I remember the radio was playing the best song. It was the last day I saw Kyle alive.

I knew I wasn't his first. He'd had a girlfriend in Morro Bay, Julie something-or-other, whom he didn't like to talk about. Rumor was, he'd knocked her up and then abandoned her.

Of course, I'd known Kyle was a player from day one.

The song ended and another started. This one sucked, so I changed to another station. It wasn't long after that I heard the sirens in the distance. I didn't even connect them with Kyle, as he'd always seemed the type nothing would ever happen to. He'd always be charming, witty, ready with a lie on his tongue for the next poor girl foolish enough to believe it.
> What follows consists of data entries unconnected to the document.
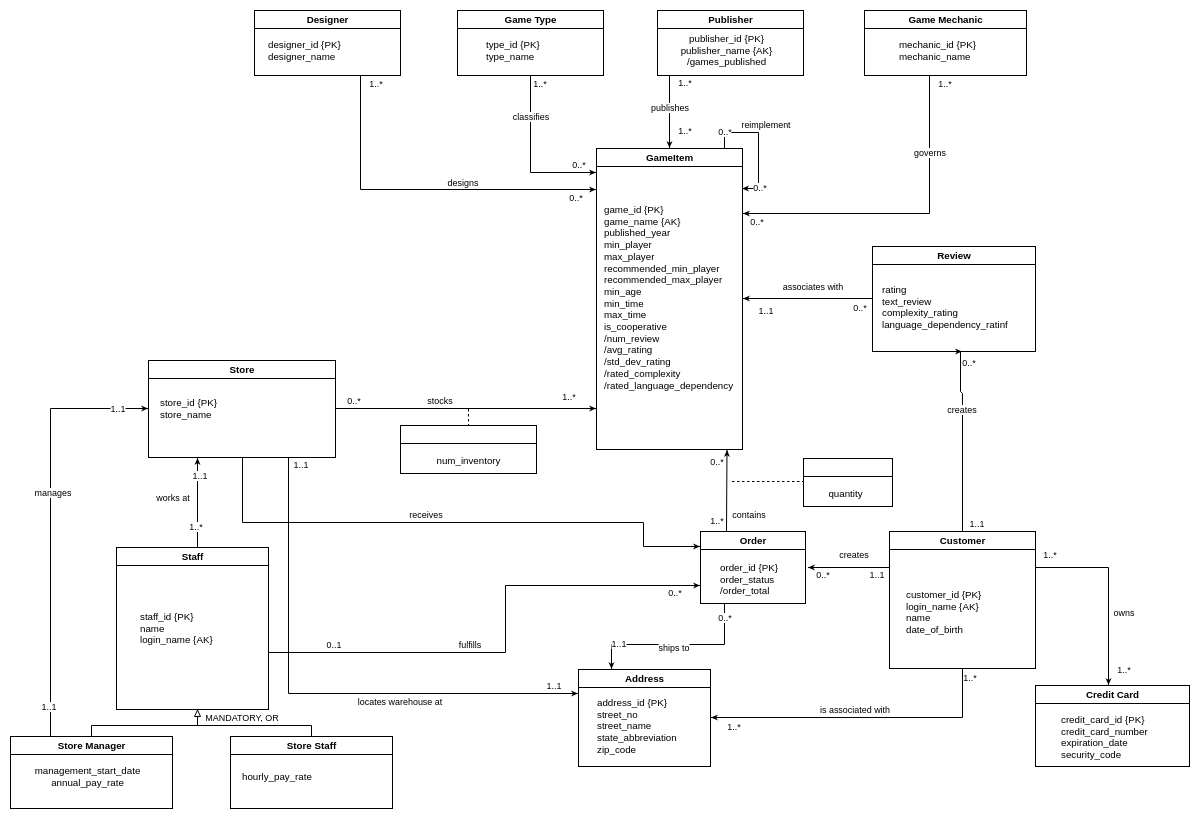
<!DOCTYPE html>
<html lang="en">
<head>
<meta charset="utf-8">
<title>Board game store entity relationship diagram</title>
<style>
:root { --ink: #000; --paper: #fff; }
* { box-sizing: border-box; margin: 0; padding: 0; }
body { background: var(--paper); overflow: hidden; }
.diagram {
  position: relative; width: 1200px; height: 819px; overflow: hidden;
  background: var(--paper); color: var(--ink);
  font: 9.76px/11.7px "Liberation Sans", Arial, sans-serif;
}
.entity {
  position: absolute; left: var(--x); top: var(--y); width: var(--w); height: var(--h);
  border: 1px solid var(--ink); background: var(--paper);
}
.entity h2 {
  height: 18px; border-bottom: 1px solid var(--ink);
  font-size: 9.76px; line-height: 17px; text-align: center;
}
.entity ul { list-style: none; padding: var(--top) 0 0 var(--in, 0); white-space: nowrap; }
.centered ul { text-align: center; padding-right: var(--shift, 0); }
.edges { position: absolute; left: 0; top: 0; fill: none; stroke: var(--ink); }
.dashed { stroke-dasharray: 2.5 2.5; }
.label {
  position: absolute; left: var(--x); top: var(--y); transform: translate(-50%, -50%);
  background: var(--paper); font-size: 8.95px; line-height: 10px; white-space: nowrap;
}
</style>
</head>
<body>
<main class="diagram">

<section class="entity" style="--x:254px;--y:10px;--w:147px;--h:66px;--top:10px;--in:13px"><h2>Designer</h2>
<ul><li>designer_id {PK}</li><li>designer_name</li></ul></section>

<section class="entity" style="--x:457px;--y:10px;--w:147px;--h:66px;--top:10px;--in:28px"><h2>Game Type</h2>
<ul><li>type_id {PK}</li><li>type_name</li></ul></section>

<section class="entity centered" style="--x:657px;--y:10px;--w:147px;--h:66px;--top:4px;--shift:8px"><h2>Publisher</h2>
<ul><li>publisher_id {PK}</li><li>publisher_name {AK}</li><li>/games_published</li></ul></section>

<section class="entity" style="--x:864px;--y:10px;--w:163px;--h:66px;--top:10px;--in:34px"><h2>Game Mechanic</h2>
<ul><li>mechanic_id {PK}</li><li>mechanic_name</li></ul></section>

<section class="entity" style="--x:596px;--y:148px;--w:147px;--h:302px;--top:37px;--in:7px"><h2>GameItem</h2>
<ul><li>game_id {PK}</li><li>game_name {AK}</li><li>published_year</li><li>min_player</li><li>max_player</li><li>recommended_min_player</li><li>recommended_max_player</li><li>min_age</li><li>min_time</li><li>max_time</li><li>is_cooperative</li><li>/num_review</li><li>/avg_rating</li><li>/std_dev_rating</li><li>/rated_complexity</li><li>/rated_language_dependency</li></ul></section>

<section class="entity" style="--x:872px;--y:246px;--w:164px;--h:106px;--top:19px;--in:9px"><h2>Review</h2>
<ul><li>rating</li><li>text_review</li><li>complexity_rating</li><li>language_dependency_ratinf</li></ul></section>

<section class="entity" style="--x:148px;--y:360px;--w:188px;--h:98px;--top:18px;--in:11px"><h2>Store</h2>
<ul><li>store_id {PK}</li><li>store_name</li></ul></section>

<section class="entity centered" style="--x:400px;--y:425px;--w:137px;--h:49px;--top:11px"><h2></h2>
<ul><li>num_inventory</li></ul></section>

<section class="entity centered" style="--x:803px;--y:458px;--w:90px;--h:49px;--top:11px;--shift:5px"><h2></h2>
<ul><li>quantity</li></ul></section>

<section class="entity" style="--x:116px;--y:547px;--w:153px;--h:163px;--top:45px;--in:23px"><h2>Staff</h2>
<ul><li>staff_id {PK}</li><li>name</li><li>login_name {AK}</li></ul></section>

<section class="entity" style="--x:700px;--y:531px;--w:106px;--h:73px;--top:12px;--in:19px"><h2>Order</h2>
<ul><li>order_id {PK}</li><li>order_status</li><li>/order_total</li></ul></section>

<section class="entity" style="--x:889px;--y:531px;--w:147px;--h:138px;--top:39px;--in:16px"><h2>Customer</h2>
<ul><li>customer_id {PK}</li><li>login_name {AK}</li><li>name</li><li>date_of_birth</li></ul></section>

<section class="entity" style="--x:578px;--y:669px;--w:133px;--h:98px;--top:9px;--in:18px"><h2>Address</h2>
<ul><li>address_id {PK}</li><li>street_no</li><li>street_name</li><li>state_abbreviation</li><li>zip_code</li></ul></section>

<section class="entity" style="--x:1035px;--y:685px;--w:155px;--h:82px;--top:10px;--in:25px"><h2>Credit Card</h2>
<ul><li>credit_card_id {PK}</li><li>credit_card_number</li><li>expiration_date</li><li>security_code</li></ul></section>

<section class="entity centered" style="--x:10px;--y:736px;--w:163px;--h:73px;--top:10px;--shift:8px"><h2>Store Manager</h2>
<ul><li>management_start_date</li><li>annual_pay_rate</li></ul></section>

<section class="entity" style="--x:230px;--y:736px;--w:163px;--h:73px;--top:16px;--in:11px"><h2>Store Staff</h2>
<ul><li>hourly_pay_rate</li></ul></section>

<svg class="edges" width="1200" height="819" viewBox="0 0 1200 819" aria-hidden="true">
  <defs>
    <marker id="arrow" markerUnits="userSpaceOnUse" markerWidth="8" markerHeight="8" refX="7" refY="4" orient="auto">
      <path d="M0 1L7 4L0 7L2 4Z" fill="#000" stroke="none"/>
    </marker>
  </defs>
  <g marker-end="url(#arrow)">
    <polyline id="designs" points="360.5,76 360.5,189.5 596,189.5" marker-end="url(#arrow)"/>
    <polyline id="classifies" points="530.5,76 530.5,172.5 596,172.5" marker-end="url(#arrow)"/>
    <polyline id="publishes" points="669.5,76 669.5,148" marker-end="url(#arrow)"/>
    <polyline id="reimplement" points="724.5,148 724.5,132.5 758.5,132.5 758.5,188.5 742,188.5" marker-end="url(#arrow)"/>
    <polyline id="governs" points="929.5,76 929.5,213.5 743,213.5" marker-end="url(#arrow)"/>
    <polyline id="reviews" points="872,298.5 743,298.5" marker-end="url(#arrow)"/>
    <polyline id="creates-review" points="962.5,531 962.5,393.5 960.5,391.5 960.5,351.5 962,351.5" marker-end="url(#arrow)"/>
    <polyline id="stocks" points="336,408.5 596,408.5" marker-end="url(#arrow)"/>
    <polyline id="manages" points="50.5,736 50.5,408.5 148,408.5" marker-end="url(#arrow)"/>
    <polyline id="works-at" points="197.5,547 197.5,458" marker-end="url(#arrow)"/>
    <polyline id="receives" points="242.5,458 242.5,522.5 643.5,522.5 643.5,546.5 700,546.5" marker-end="url(#arrow)"/>
    <polyline id="fulfills" points="269,652.5 505.5,652.5 505.5,585.5 700,585.5" marker-end="url(#arrow)"/>
    <polyline id="locates" points="288.5,458 288.5,693.5 578,693.5" marker-end="url(#arrow)"/>
    <polyline id="contains" points="726.5,531 727,450" marker-end="url(#arrow)"/>
    <polyline id="creates-order" points="889,567.5 808,567.5" marker-end="url(#arrow)"/>
    <polyline id="owns" points="1036,567.5 1108.5,567.5 1108.5,685" marker-end="url(#arrow)"/>
    <polyline id="ships-to" points="724.5,604 724.5,644.5 611.5,644.5 611.5,669" marker-end="url(#arrow)"/>
    <polyline id="customer-address" points="962.5,669 962.5,717.5 711,717.5" marker-end="url(#arrow)"/>
  </g>
  <g id="specialisation">
    <path d="M91.5 736V725.5H311.5V736M197.5 725V717"/>
    <polygon points="197.5,710 200.5,716.5 194.5,716.5" fill="#fff"/>
  </g>
  <path class="dashed" d="M468.5 409V425M732 481.5H803"/>
</svg>

<span class="label" style="--x:376px;--y:84px">1..*</span>
<span class="label" style="--x:463px;--y:183px">designs</span>
<span class="label" style="--x:576px;--y:198px">0..*</span>
<span class="label" style="--x:540px;--y:84px">1..*</span>
<span class="label" style="--x:531px;--y:117px">classifies</span>
<span class="label" style="--x:579px;--y:165px">0..*</span>
<span class="label" style="--x:685px;--y:83px">1..*</span>
<span class="label" style="--x:670px;--y:108px">publishes</span>
<span class="label" style="--x:685px;--y:131px">1..*</span>
<span class="label" style="--x:725px;--y:132px">0..*</span>
<span class="label" style="--x:766px;--y:125px">reimplement</span>
<span class="label" style="--x:760px;--y:188px">0..*</span>
<span class="label" style="--x:945px;--y:84px">1..*</span>
<span class="label" style="--x:930px;--y:153px">governs</span>
<span class="label" style="--x:757px;--y:222px">0..*</span>
<span class="label" style="--x:813px;--y:287px">associates with</span>
<span class="label" style="--x:766px;--y:311px">1..1</span>
<span class="label" style="--x:860px;--y:308px">0..*</span>
<span class="label" style="--x:969px;--y:363px">0..*</span>
<span class="label" style="--x:962px;--y:410px">creates</span>
<span class="label" style="--x:977px;--y:524px">1..1</span>
<span class="label" style="--x:354px;--y:401px">0..*</span>
<span class="label" style="--x:440px;--y:401px">stocks</span>
<span class="label" style="--x:569px;--y:397px">1..*</span>
<span class="label" style="--x:118px;--y:409px">1..1</span>
<span class="label" style="--x:53px;--y:493px">manages</span>
<span class="label" style="--x:49px;--y:707px">1..1</span>
<span class="label" style="--x:200px;--y:476px">1..1</span>
<span class="label" style="--x:173px;--y:498px">works at</span>
<span class="label" style="--x:196px;--y:527px">1..*</span>
<span class="label" style="--x:301px;--y:465px">1..1</span>
<span class="label" style="--x:426px;--y:515px">receives</span>
<span class="label" style="--x:717px;--y:462px">0..*</span>
<span class="label" style="--x:717px;--y:521px">1..*</span>
<span class="label" style="--x:749px;--y:515px">contains</span>
<span class="label" style="--x:854px;--y:555px">creates</span>
<span class="label" style="--x:823px;--y:575px">0..*</span>
<span class="label" style="--x:877px;--y:575px">1..1</span>
<span class="label" style="--x:1050px;--y:555px">1..*</span>
<span class="label" style="--x:1124px;--y:613px">owns</span>
<span class="label" style="--x:1124px;--y:670px">1..*</span>
<span class="label" style="--x:675px;--y:593px">0..*</span>
<span class="label" style="--x:334px;--y:645px">0..1</span>
<span class="label" style="--x:470px;--y:645px">fulfills</span>
<span class="label" style="--x:725px;--y:618px">0..*</span>
<span class="label" style="--x:674px;--y:648px">ships to</span>
<span class="label" style="--x:619px;--y:644px">1..1</span>
<span class="label" style="--x:554px;--y:686px">1..1</span>
<span class="label" style="--x:400px;--y:702px">locates warehouse at</span>
<span class="label" style="--x:970px;--y:678px">1..*</span>
<span class="label" style="--x:855px;--y:710px">is associated with</span>
<span class="label" style="--x:734px;--y:727px">1..*</span>
<span class="label" style="--x:242px;--y:718px">MANDATORY, OR</span>

</main>
</body>
</html>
I don't remember what was playing on the car radio on the way to the funeral. I was eighteen and had never seen a dead body before. My stomach was tied in knots as I entered the chapel and saw his pale face lying there in the casket. He looked almost better than he had in life. Not a hair was out of place.
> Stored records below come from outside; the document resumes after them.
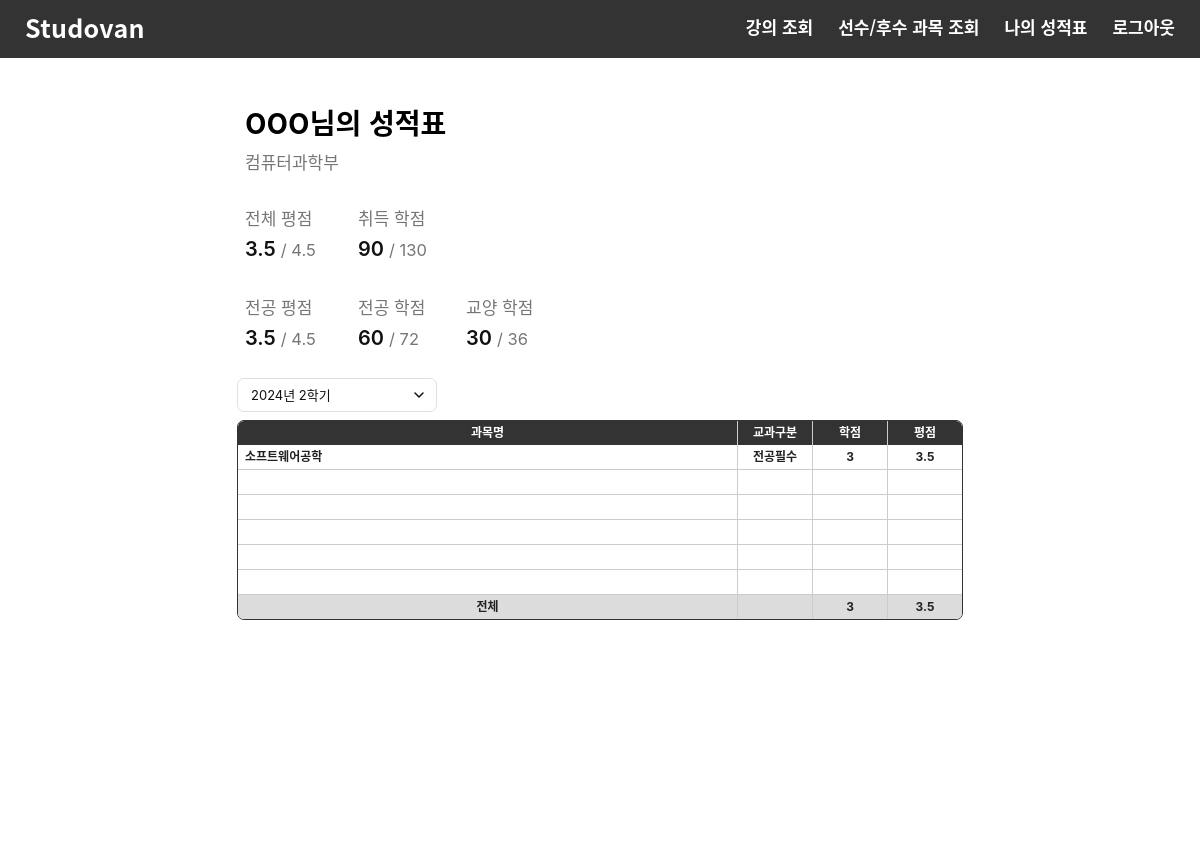
<!DOCTYPE html>
<html lang="ko">
<head>
<meta charset="utf-8">
<title>나의 성적표</title>
<style>
:root {
  --bar: #333333;
  --ink: #111111;
  --cell-ink: #222222;
  --muted: #767676;
  --line: #cccccc;
  --total: #dcdcdc;
  --field-line: #dfdfdf;
  --korean: "Noto Sans CJK KR", "Noto Sans CJK JP", sans-serif;
  --mixed: Inter, "Noto Sans CJK KR", sans-serif;
}
* { box-sizing: border-box; margin: 0; padding: 0; }
html, body { width: 1200px; height: 853px; overflow: hidden; background: #fff; }
body { font-family: var(--korean); color: var(--ink); }
a { color: inherit; text-decoration: none; }

.site-header {
  display: flex; align-items: center; justify-content: space-between;
  height: 58px; padding: 0 25px 4px; background: var(--bar); color: #fff;
}
.brand { font-size: 25px; font-weight: 700; line-height: 36px; letter-spacing: .3px; }
.main-nav { display: flex; gap: 25px; font-size: 17px; font-weight: 700; line-height: 26px; white-space: nowrap; }

.report { width: 726px; margin-left: 237px; padding-top: 44px; }
.summary { padding-left: 8px; }
h1 { font-size: 28px; font-weight: 700; line-height: 40px; color: #000; white-space: nowrap; }
.department { margin-top: 8px; font-size: 17px; line-height: 24px; color: var(--muted); }
.scores { display: grid; grid-template-columns: 113px 108px 108px; row-gap: 30px; margin-top: 32px; }
.major { grid-column: 1; }
.scores dt { font-size: 17px; line-height: 24px; color: var(--muted); }
.scores dd { margin-top: 4px; font: 600 20px/30px var(--mixed); white-space: nowrap; }
.scores dd span { font-size: 16.5px; font-weight: 400; color: var(--muted); }

.semester {
  display: flex; align-items: center; justify-content: space-between;
  width: 200px; height: 34px; margin-top: 24px; padding: 0 11px 0 13px;
  border: 1px solid var(--field-line); border-radius: 7px;
  font: 400 13px/20px var(--mixed);
}
.semester svg { width: 12px; height: 12px; fill: none; stroke: var(--ink); stroke-width: 1.5; stroke-linecap: round; stroke-linejoin: round; }

.grades {
  margin-top: 8px; height: 200px; overflow: hidden;
  border: 1px solid var(--bar); border-radius: 7px;
  font: 700 12px/24px var(--mixed); color: var(--cell-ink);
}
.row { display: grid; grid-template-columns: 500px 75px 75px 74px; height: 25px; text-align: center; }
.row > * { border-right: 1px solid var(--line); border-bottom: 1px solid var(--line); }
.row > :last-child { border-right: 0; }
.row > .course { padding-left: 7px; text-align: left; }
.head, .total { height: 24px; }
.head > *, .total > * { border-bottom: 0; }
.head { background: var(--bar); color: #fff; }
.total { background: var(--total); }
</style>
</head>
<body>
<header class="site-header">
  <a class="brand" href="#">Studovan</a>
  <nav class="main-nav">
    <a href="#">강의 조회</a>
    <a href="#">선수/후수 과목 조회</a>
    <a href="#">나의 성적표</a>
    <a href="#">로그아웃</a>
  </nav>
</header>
<main class="report">
  <section class="summary">
    <h1>OOO님의 성적표</h1>
    <p class="department">컴퓨터과학부</p>
    <dl class="scores">
      <div><dt>전체 평점</dt><dd>3.5 <span>/ 4.5</span></dd></div>
      <div><dt>취득 학점</dt><dd>90 <span>/ 130</span></dd></div>
      <div class="major"><dt>전공 평점</dt><dd>3.5 <span>/ 4.5</span></dd></div>
      <div><dt>전공 학점</dt><dd>60 <span>/ 72</span></dd></div>
      <div><dt>교양 학점</dt><dd>30 <span>/ 36</span></dd></div>
    </dl>
  </section>
  <a class="semester" href="#">
    <span>2024년 2학기</span>
    <svg viewBox="0 0 12 12" aria-hidden="true"><polyline points="2,4 6,8 10,4"/></svg>
  </a>
  <section class="grades" role="table" aria-label="성적표">
    <div class="row head" role="row">
      <span role="columnheader">과목명</span><span role="columnheader">교과구분</span><span role="columnheader">학점</span><span role="columnheader">평점</span>
    </div>
    <div class="row" role="row">
      <span class="course" role="cell">소프트웨어공학</span><span role="cell">전공필수</span><span role="cell">3</span><span role="cell">3.5</span>
    </div>
    <div class="row" role="row"><span role="cell"></span><span role="cell"></span><span role="cell"></span><span role="cell"></span></div>
    <div class="row" role="row"><span role="cell"></span><span role="cell"></span><span role="cell"></span><span role="cell"></span></div>
    <div class="row" role="row"><span role="cell"></span><span role="cell"></span><span role="cell"></span><span role="cell"></span></div>
    <div class="row" role="row"><span role="cell"></span><span role="cell"></span><span role="cell"></span><span role="cell"></span></div>
    <div class="row" role="row"><span role="cell"></span><span role="cell"></span><span role="cell"></span><span role="cell"></span></div>
    <div class="row total" role="row">
      <span role="cell">전체</span><span role="cell"></span><span role="cell">3</span><span role="cell">3.5</span>
    </div>
  </section>
</main>
</body>
</html>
I'd heard the accident had been exceptionally ghastly, that there had been blood everywhere, that certainly there could never be an open casket funeral.

I couldn't help but wonder how long he would continue to look so perfect. After the brief ceremony, the casket's lid would cover his handsome face forever. The casket would be lowered into a vault lining the cold, moist dirt, and then the crypt would be sealed, heavy machinery placing its concrete lid on top. In perfect peace and quiet, the anaerobic bacteria inside his body would begin to consume it from the inside, releasing their poisonous gases and causing the body I once made passionate love with to bloat, to rupture, eventually to liquefy, forming a horrid soup.

I wondered whether Julie in Morro Bay knew what had happened.

I wondered what his mother would be thinking of as she lay in bed that night.

I wondered what song was playing on the radio.